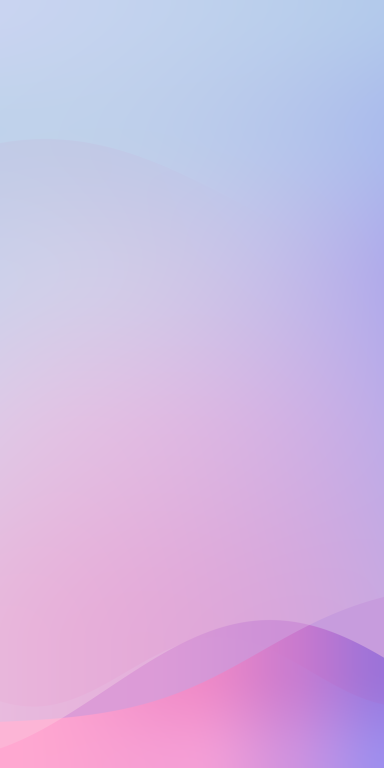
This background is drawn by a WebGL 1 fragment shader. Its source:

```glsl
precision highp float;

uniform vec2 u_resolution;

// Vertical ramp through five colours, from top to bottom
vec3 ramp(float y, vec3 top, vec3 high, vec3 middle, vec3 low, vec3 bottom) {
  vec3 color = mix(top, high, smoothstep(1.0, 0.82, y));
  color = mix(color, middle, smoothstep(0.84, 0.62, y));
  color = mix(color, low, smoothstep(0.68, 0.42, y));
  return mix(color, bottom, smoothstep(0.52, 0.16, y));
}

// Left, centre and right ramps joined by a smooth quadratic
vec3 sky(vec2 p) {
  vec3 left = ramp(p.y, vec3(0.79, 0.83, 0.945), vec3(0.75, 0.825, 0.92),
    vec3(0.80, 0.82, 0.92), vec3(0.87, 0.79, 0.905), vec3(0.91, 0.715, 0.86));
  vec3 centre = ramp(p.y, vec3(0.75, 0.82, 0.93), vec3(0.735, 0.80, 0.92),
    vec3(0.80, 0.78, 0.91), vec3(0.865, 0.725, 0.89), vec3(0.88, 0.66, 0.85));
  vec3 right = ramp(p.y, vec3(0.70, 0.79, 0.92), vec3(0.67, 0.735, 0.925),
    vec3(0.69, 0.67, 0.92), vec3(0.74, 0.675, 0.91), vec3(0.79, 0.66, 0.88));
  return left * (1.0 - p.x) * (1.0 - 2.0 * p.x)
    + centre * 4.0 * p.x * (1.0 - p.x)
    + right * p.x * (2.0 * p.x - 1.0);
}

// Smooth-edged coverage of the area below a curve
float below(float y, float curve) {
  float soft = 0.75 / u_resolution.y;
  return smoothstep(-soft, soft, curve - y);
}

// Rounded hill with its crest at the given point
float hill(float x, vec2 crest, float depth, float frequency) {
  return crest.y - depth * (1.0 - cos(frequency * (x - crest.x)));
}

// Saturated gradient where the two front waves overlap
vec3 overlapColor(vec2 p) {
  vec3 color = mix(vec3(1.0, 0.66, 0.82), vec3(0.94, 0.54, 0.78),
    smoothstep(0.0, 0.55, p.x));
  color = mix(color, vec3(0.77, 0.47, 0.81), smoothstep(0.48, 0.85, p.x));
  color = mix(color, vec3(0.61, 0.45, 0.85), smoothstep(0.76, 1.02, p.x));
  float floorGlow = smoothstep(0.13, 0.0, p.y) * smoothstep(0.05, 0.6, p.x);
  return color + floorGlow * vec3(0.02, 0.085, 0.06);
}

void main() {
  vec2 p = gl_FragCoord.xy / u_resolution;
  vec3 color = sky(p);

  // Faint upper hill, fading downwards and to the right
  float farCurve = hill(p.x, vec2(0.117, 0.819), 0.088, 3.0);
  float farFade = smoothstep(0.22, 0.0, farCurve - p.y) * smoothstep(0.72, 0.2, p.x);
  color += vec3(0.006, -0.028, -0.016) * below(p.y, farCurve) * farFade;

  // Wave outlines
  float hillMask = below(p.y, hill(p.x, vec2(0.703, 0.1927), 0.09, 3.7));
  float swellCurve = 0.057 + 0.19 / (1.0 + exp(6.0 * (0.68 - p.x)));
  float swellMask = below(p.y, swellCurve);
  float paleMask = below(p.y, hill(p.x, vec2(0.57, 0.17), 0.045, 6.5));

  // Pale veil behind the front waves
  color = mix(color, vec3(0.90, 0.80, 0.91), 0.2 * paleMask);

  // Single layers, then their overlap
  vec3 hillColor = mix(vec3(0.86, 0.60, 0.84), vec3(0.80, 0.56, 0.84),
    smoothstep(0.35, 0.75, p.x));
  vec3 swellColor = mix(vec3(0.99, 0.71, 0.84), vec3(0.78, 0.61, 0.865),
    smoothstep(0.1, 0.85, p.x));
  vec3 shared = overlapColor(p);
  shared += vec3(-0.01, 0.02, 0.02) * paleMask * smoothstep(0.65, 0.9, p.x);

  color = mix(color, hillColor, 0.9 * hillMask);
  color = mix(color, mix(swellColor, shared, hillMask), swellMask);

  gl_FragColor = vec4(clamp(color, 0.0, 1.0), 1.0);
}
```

---

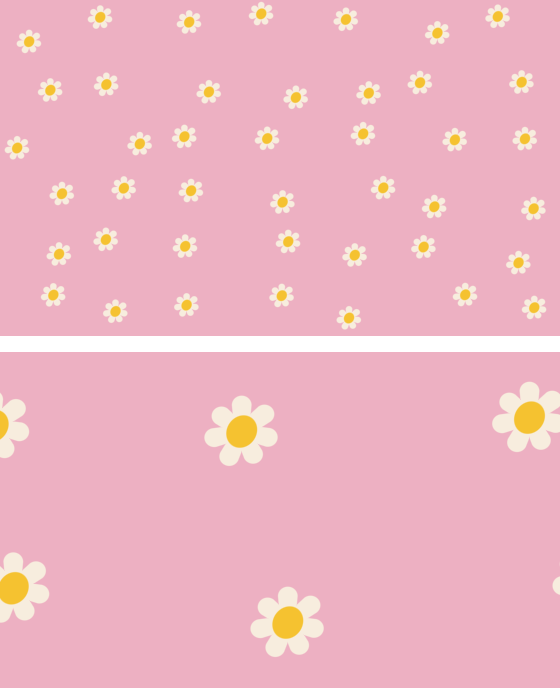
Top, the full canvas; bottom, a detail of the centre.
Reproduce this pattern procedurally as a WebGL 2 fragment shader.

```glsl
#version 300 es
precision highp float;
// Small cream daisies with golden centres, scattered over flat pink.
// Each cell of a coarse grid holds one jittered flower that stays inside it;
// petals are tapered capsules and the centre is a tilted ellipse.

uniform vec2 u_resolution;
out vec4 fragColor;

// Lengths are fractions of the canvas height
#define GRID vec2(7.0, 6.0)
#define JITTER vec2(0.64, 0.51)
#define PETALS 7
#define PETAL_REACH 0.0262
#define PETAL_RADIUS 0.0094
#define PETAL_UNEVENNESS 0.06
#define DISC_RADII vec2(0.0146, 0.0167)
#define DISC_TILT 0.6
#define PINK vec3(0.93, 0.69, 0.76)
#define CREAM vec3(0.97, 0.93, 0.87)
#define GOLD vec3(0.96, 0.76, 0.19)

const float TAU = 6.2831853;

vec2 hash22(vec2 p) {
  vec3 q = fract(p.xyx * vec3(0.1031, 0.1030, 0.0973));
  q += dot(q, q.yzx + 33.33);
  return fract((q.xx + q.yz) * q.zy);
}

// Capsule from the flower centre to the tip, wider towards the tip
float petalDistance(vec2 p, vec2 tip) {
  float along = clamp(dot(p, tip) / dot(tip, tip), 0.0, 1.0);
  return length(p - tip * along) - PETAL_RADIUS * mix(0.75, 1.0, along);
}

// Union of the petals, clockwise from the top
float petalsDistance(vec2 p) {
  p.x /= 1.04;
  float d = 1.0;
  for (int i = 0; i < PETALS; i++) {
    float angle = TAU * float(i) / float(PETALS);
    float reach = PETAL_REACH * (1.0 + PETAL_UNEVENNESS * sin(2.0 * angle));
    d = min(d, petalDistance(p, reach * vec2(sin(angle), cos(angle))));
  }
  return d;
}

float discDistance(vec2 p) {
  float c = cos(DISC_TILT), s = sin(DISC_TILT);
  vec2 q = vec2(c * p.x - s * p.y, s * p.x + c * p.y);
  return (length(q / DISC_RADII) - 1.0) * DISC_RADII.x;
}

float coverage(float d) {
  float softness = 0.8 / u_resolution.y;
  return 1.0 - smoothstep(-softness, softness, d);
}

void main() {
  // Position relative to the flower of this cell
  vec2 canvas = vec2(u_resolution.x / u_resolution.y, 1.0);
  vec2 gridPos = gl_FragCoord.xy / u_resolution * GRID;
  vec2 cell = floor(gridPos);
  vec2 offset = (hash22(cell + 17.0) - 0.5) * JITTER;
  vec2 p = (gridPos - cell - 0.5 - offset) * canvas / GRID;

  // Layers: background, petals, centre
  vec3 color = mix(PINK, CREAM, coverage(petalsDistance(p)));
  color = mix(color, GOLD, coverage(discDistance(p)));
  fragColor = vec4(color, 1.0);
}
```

■ REQUIREMENT
State the number of lines in the records that include the string "return", without any other words.

■ SOLUTION FOR THIS EXERCISE
10